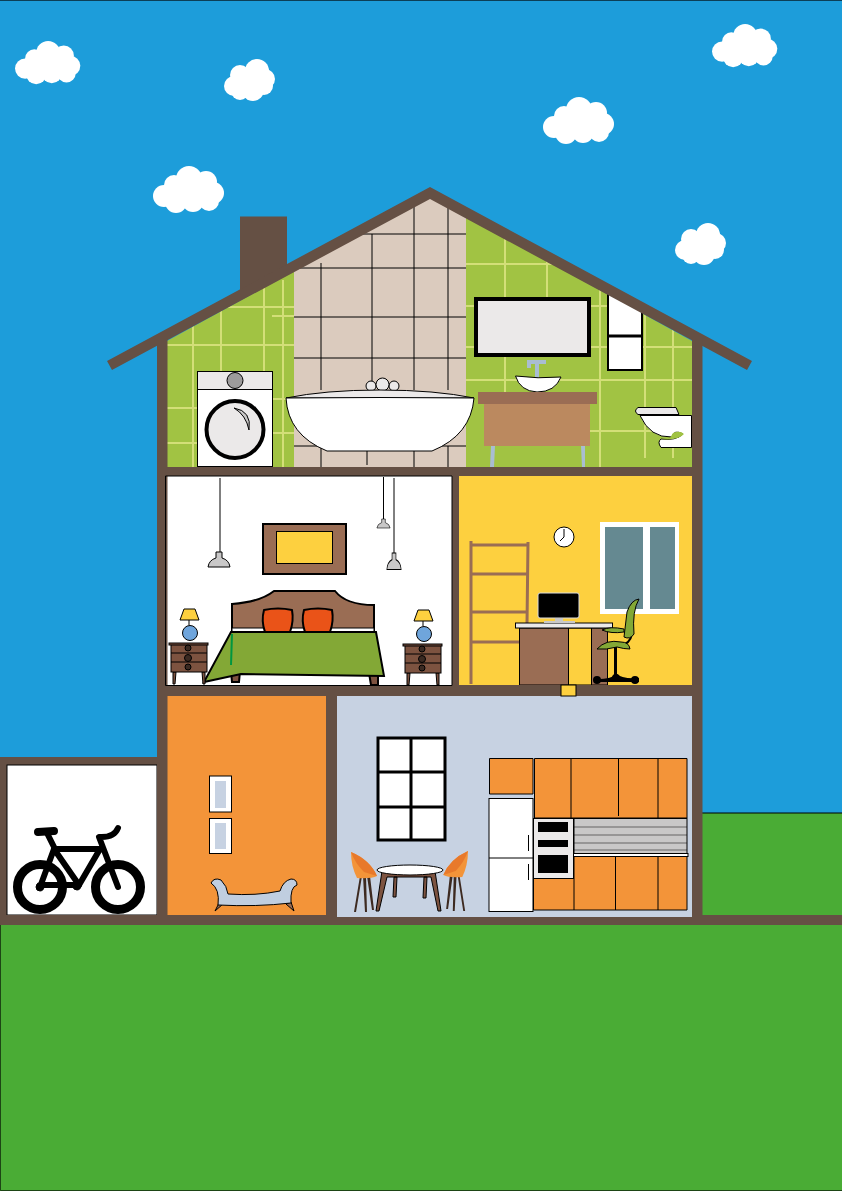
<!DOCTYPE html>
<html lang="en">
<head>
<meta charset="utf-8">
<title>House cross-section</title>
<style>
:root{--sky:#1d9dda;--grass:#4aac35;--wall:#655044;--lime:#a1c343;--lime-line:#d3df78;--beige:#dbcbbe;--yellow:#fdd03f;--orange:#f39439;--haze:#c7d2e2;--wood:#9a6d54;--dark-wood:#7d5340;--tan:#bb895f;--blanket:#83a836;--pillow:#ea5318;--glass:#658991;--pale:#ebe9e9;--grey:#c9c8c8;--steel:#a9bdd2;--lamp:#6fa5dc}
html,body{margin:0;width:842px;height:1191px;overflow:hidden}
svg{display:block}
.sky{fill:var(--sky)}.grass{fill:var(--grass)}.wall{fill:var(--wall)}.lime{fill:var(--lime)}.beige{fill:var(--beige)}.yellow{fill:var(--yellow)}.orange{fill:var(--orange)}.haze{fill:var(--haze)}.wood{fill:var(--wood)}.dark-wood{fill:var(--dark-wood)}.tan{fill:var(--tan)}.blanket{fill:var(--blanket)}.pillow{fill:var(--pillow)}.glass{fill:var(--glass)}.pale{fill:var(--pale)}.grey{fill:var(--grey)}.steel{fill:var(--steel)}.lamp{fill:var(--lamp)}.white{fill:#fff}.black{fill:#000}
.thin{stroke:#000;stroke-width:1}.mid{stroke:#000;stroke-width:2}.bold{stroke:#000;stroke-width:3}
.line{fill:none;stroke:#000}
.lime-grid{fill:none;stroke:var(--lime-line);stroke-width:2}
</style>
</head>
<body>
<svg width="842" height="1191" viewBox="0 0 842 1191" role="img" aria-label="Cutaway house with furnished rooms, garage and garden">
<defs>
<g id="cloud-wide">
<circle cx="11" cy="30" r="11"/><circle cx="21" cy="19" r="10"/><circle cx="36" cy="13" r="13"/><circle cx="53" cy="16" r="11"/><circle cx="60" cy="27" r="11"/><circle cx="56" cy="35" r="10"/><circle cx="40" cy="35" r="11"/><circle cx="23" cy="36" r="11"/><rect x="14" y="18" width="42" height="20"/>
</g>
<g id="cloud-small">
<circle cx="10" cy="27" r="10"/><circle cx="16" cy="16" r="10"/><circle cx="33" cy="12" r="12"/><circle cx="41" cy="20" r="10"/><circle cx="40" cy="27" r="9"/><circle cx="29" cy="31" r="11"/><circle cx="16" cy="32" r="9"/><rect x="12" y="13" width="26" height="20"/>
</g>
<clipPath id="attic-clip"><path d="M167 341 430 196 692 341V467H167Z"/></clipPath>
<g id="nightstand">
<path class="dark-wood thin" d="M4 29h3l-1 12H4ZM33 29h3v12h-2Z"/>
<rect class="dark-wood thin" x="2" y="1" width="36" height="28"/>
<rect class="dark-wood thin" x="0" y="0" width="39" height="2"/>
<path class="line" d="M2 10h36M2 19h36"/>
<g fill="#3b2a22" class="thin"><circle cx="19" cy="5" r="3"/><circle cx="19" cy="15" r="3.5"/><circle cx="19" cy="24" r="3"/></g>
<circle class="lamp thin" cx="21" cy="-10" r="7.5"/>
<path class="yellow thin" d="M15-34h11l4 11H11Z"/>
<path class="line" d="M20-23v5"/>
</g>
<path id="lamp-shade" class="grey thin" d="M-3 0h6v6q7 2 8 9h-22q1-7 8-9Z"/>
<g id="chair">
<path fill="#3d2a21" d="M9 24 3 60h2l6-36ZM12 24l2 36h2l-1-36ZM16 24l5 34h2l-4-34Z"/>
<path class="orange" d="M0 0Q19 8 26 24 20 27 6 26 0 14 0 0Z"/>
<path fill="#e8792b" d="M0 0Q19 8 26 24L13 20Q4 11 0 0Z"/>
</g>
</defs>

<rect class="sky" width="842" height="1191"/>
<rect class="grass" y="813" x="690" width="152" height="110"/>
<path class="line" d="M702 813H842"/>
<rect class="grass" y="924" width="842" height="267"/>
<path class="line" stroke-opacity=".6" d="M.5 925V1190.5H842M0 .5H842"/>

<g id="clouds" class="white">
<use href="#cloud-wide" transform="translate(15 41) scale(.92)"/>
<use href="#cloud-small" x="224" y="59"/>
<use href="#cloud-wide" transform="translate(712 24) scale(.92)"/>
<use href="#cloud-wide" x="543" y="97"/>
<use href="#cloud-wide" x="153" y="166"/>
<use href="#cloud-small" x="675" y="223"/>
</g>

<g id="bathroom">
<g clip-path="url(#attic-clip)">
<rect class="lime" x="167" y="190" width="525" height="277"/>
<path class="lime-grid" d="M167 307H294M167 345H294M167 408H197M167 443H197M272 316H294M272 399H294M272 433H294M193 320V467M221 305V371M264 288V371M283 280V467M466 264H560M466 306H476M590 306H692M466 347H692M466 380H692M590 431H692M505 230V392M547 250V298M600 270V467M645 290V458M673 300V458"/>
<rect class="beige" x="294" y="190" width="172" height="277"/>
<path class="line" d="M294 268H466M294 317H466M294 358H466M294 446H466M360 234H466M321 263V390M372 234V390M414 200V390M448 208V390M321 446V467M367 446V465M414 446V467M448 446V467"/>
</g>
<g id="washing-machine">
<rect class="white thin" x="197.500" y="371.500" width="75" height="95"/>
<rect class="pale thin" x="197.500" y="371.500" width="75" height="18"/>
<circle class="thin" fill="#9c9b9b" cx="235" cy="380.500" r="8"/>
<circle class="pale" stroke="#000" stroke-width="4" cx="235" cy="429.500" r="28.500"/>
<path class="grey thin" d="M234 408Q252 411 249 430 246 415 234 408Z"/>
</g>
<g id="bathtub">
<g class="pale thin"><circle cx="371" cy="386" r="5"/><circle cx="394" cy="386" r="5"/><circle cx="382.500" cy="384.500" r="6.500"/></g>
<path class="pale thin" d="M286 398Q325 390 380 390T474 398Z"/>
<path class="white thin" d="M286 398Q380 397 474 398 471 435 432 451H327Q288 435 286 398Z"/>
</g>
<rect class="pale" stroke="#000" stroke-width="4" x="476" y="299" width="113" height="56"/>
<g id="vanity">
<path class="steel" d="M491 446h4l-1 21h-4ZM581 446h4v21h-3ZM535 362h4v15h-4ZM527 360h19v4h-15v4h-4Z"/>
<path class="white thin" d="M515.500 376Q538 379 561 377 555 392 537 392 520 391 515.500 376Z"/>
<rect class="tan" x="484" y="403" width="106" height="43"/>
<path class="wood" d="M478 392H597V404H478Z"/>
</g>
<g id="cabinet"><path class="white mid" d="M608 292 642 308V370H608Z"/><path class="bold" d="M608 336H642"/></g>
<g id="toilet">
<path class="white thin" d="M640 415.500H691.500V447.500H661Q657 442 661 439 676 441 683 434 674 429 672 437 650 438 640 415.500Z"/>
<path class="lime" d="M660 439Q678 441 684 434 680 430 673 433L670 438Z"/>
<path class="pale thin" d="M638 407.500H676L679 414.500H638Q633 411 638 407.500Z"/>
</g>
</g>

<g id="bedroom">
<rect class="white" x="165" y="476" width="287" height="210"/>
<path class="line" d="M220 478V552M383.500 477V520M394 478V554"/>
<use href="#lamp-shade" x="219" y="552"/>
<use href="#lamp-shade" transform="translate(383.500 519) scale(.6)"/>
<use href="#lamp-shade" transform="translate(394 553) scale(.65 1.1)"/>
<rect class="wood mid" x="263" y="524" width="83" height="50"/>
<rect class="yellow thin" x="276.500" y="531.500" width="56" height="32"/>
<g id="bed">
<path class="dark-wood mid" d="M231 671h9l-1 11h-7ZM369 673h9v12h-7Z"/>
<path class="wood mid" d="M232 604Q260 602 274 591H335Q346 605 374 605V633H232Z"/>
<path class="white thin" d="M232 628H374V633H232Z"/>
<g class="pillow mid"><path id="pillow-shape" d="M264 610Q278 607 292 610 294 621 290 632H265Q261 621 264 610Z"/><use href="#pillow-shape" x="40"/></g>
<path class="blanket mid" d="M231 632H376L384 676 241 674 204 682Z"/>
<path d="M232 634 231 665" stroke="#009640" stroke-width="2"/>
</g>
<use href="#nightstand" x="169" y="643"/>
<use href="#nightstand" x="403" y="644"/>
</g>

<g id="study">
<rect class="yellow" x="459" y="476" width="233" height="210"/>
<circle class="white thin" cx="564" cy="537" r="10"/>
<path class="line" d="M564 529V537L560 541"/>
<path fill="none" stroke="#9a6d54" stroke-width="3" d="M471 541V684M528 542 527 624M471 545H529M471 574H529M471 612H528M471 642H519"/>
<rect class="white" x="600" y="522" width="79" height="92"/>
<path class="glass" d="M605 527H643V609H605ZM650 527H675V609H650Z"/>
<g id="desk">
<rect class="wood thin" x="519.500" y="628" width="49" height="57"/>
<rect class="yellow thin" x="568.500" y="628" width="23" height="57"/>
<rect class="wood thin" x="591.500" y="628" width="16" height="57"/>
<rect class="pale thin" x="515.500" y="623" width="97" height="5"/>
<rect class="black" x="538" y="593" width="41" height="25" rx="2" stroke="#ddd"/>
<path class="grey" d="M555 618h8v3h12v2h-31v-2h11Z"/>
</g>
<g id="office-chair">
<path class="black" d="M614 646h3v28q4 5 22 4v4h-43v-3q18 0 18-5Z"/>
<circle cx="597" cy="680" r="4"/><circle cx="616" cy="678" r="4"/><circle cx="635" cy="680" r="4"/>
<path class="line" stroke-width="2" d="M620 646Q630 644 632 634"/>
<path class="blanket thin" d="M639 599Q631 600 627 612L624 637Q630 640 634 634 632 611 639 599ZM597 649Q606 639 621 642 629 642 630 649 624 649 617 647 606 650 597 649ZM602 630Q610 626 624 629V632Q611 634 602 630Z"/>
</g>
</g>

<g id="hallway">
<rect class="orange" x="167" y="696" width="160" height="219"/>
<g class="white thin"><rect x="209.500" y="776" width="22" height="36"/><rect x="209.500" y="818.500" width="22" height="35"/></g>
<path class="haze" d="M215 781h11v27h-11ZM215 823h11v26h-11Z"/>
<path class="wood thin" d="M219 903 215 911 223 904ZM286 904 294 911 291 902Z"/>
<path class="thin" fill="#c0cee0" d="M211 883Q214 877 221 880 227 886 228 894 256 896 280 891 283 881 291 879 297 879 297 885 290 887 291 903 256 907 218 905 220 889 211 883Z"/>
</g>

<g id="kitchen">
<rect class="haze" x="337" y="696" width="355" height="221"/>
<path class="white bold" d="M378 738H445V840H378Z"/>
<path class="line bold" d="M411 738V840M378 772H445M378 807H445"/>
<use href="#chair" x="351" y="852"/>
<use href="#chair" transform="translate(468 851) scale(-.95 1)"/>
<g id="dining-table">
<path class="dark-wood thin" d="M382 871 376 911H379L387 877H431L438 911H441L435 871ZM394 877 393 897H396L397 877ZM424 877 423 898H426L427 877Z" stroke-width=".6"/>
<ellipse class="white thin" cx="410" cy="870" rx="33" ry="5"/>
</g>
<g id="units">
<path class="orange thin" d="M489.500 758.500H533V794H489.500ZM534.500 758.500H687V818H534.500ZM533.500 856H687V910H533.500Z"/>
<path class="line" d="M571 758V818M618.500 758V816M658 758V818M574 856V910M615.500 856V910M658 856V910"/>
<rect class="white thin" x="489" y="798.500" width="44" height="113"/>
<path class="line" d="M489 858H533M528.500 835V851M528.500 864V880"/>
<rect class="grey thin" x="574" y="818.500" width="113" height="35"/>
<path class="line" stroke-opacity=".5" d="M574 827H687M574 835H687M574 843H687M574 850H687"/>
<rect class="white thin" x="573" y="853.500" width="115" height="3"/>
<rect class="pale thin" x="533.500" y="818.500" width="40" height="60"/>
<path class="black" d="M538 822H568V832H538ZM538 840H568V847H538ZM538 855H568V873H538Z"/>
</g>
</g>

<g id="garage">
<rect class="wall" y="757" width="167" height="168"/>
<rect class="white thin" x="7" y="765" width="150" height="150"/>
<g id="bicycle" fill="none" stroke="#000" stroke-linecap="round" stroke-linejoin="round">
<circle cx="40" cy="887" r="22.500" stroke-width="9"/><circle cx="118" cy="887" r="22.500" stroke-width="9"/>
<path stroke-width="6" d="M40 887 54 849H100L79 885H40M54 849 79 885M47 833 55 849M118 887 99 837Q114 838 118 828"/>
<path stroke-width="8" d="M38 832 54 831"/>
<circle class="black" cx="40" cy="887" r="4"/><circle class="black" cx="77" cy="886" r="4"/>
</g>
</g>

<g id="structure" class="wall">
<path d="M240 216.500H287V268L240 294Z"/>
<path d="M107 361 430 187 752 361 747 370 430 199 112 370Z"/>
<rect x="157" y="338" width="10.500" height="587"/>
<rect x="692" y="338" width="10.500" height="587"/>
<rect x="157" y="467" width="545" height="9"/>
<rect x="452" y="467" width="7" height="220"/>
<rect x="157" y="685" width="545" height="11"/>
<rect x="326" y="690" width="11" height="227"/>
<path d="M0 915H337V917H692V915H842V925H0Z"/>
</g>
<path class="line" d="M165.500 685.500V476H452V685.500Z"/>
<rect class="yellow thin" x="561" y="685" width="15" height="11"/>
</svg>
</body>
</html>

---

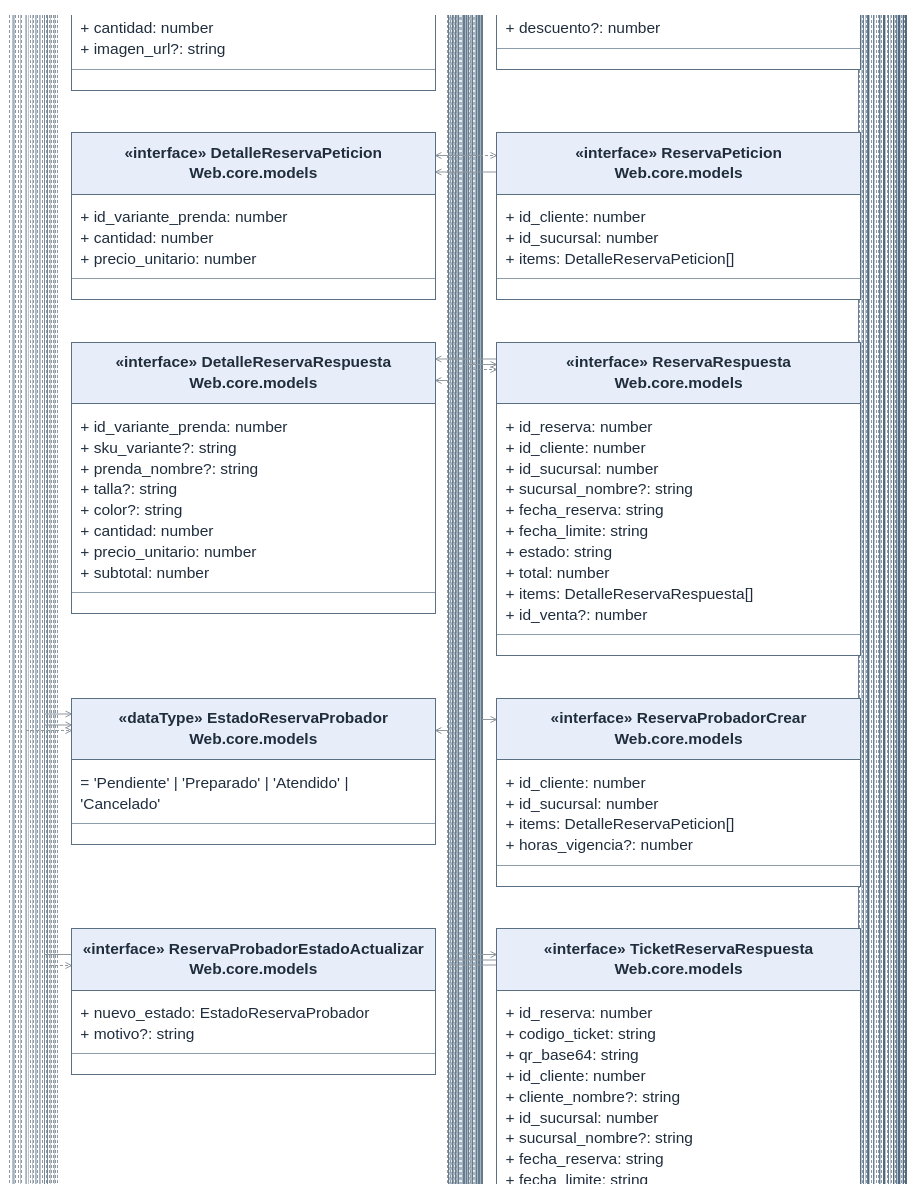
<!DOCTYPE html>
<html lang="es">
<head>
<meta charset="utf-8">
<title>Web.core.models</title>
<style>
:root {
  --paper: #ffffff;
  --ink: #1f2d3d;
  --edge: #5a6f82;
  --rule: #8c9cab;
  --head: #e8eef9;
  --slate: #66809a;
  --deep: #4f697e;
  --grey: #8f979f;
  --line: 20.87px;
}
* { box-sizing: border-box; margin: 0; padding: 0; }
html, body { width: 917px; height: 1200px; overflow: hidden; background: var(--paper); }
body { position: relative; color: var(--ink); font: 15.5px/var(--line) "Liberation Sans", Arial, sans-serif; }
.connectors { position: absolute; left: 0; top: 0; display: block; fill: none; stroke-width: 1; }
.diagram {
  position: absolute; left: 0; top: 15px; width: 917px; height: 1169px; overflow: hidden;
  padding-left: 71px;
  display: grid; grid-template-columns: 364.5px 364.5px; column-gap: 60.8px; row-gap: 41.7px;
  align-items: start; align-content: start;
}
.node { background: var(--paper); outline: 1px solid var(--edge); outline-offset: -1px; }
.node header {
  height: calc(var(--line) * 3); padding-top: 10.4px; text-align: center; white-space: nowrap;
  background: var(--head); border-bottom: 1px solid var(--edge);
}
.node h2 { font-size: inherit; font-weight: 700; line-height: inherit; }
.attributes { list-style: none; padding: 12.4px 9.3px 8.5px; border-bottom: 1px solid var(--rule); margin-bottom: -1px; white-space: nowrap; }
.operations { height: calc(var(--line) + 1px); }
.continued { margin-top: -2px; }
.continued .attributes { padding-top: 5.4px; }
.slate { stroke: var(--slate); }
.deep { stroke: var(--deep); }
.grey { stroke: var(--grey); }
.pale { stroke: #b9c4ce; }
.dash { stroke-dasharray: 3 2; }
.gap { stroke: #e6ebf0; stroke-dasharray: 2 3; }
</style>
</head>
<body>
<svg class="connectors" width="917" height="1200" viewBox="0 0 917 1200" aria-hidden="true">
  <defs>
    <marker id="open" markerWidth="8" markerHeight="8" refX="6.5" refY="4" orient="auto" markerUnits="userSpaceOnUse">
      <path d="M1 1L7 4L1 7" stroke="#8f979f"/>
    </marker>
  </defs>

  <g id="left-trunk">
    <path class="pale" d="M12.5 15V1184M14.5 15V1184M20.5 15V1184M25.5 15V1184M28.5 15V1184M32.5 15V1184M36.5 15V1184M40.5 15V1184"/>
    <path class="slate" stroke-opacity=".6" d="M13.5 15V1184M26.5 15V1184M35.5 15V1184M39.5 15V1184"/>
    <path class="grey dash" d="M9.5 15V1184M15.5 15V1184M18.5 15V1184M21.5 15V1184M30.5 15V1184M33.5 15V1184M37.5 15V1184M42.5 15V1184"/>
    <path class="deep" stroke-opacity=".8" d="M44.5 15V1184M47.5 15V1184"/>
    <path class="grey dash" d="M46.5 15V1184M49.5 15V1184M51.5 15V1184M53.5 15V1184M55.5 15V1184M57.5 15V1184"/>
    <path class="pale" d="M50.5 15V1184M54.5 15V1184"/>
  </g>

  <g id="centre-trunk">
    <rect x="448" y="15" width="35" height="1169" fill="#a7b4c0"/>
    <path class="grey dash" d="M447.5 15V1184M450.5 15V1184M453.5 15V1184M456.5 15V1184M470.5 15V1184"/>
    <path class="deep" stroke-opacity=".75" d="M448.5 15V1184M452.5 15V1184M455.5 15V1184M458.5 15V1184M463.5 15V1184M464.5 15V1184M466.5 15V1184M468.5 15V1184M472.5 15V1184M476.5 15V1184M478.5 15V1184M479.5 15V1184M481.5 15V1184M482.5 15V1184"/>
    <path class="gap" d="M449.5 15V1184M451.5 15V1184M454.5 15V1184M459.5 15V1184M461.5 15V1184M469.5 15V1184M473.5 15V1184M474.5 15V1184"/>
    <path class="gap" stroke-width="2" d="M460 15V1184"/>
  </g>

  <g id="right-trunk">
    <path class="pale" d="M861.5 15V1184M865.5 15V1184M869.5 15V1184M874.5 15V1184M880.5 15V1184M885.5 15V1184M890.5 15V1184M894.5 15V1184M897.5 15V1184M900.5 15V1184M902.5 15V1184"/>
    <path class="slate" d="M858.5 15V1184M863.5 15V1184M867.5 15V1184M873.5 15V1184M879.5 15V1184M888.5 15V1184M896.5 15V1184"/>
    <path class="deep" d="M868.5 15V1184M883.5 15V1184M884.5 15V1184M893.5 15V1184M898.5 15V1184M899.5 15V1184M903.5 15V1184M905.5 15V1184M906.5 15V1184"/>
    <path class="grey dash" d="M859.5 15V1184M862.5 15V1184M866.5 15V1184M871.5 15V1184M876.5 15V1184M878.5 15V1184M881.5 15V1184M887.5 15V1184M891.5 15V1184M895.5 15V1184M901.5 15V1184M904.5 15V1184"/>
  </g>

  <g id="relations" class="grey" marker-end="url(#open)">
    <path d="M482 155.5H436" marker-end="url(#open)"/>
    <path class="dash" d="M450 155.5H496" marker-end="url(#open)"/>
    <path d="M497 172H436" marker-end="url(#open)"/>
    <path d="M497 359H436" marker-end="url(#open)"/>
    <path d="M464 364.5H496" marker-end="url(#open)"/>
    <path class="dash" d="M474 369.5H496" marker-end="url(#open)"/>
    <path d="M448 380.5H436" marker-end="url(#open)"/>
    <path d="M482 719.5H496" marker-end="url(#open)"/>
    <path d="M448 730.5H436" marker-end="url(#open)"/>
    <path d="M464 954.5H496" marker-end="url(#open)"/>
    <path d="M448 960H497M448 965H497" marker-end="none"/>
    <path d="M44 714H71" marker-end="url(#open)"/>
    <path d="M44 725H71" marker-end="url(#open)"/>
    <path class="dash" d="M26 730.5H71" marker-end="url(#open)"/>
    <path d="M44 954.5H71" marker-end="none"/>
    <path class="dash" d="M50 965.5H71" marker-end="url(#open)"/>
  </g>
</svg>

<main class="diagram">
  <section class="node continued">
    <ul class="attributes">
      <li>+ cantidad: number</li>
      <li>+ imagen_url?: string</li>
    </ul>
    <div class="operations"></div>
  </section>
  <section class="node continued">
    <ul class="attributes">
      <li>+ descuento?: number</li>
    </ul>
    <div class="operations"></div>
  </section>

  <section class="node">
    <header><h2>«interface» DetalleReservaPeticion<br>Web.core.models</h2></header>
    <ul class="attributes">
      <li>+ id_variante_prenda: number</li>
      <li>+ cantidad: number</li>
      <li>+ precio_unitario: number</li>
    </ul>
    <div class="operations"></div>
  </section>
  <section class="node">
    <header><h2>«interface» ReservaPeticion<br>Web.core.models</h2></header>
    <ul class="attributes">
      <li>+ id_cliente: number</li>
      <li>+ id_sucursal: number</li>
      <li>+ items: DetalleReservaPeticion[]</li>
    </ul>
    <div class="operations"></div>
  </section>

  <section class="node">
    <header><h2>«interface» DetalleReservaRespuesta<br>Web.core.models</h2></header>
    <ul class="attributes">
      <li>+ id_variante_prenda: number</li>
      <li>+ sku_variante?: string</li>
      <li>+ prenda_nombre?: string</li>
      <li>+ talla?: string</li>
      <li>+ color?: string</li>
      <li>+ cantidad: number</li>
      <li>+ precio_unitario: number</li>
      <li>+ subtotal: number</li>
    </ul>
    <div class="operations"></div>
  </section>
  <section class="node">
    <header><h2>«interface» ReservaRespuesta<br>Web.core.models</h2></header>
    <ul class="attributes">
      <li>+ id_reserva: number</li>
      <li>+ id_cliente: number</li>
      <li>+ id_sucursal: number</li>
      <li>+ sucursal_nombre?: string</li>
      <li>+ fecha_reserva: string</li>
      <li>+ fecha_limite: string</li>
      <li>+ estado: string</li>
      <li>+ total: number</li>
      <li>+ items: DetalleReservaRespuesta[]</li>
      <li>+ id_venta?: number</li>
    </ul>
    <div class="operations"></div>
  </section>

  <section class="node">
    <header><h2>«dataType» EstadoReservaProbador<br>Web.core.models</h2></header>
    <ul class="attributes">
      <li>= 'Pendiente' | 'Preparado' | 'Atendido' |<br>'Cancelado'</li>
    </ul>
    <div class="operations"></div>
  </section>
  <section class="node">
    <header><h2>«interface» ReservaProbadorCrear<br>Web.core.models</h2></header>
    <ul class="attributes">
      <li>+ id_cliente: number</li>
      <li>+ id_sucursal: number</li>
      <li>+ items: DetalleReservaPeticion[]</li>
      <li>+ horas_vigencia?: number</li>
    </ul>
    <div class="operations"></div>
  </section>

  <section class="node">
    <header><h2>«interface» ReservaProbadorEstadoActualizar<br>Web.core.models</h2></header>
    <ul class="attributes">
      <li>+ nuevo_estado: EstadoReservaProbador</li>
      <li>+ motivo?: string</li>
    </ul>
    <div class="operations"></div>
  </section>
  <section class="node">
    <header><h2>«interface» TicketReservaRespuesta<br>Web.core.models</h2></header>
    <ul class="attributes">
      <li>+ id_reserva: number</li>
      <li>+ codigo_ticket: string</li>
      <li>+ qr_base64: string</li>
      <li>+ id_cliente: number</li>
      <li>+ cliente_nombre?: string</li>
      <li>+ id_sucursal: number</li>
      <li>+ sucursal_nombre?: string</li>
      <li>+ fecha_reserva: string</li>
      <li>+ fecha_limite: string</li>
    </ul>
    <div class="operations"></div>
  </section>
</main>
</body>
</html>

[Requirement]
Find every line in the data above that holds the string "header". Give the number of such lines and nothing else.

[Completed exercise]
9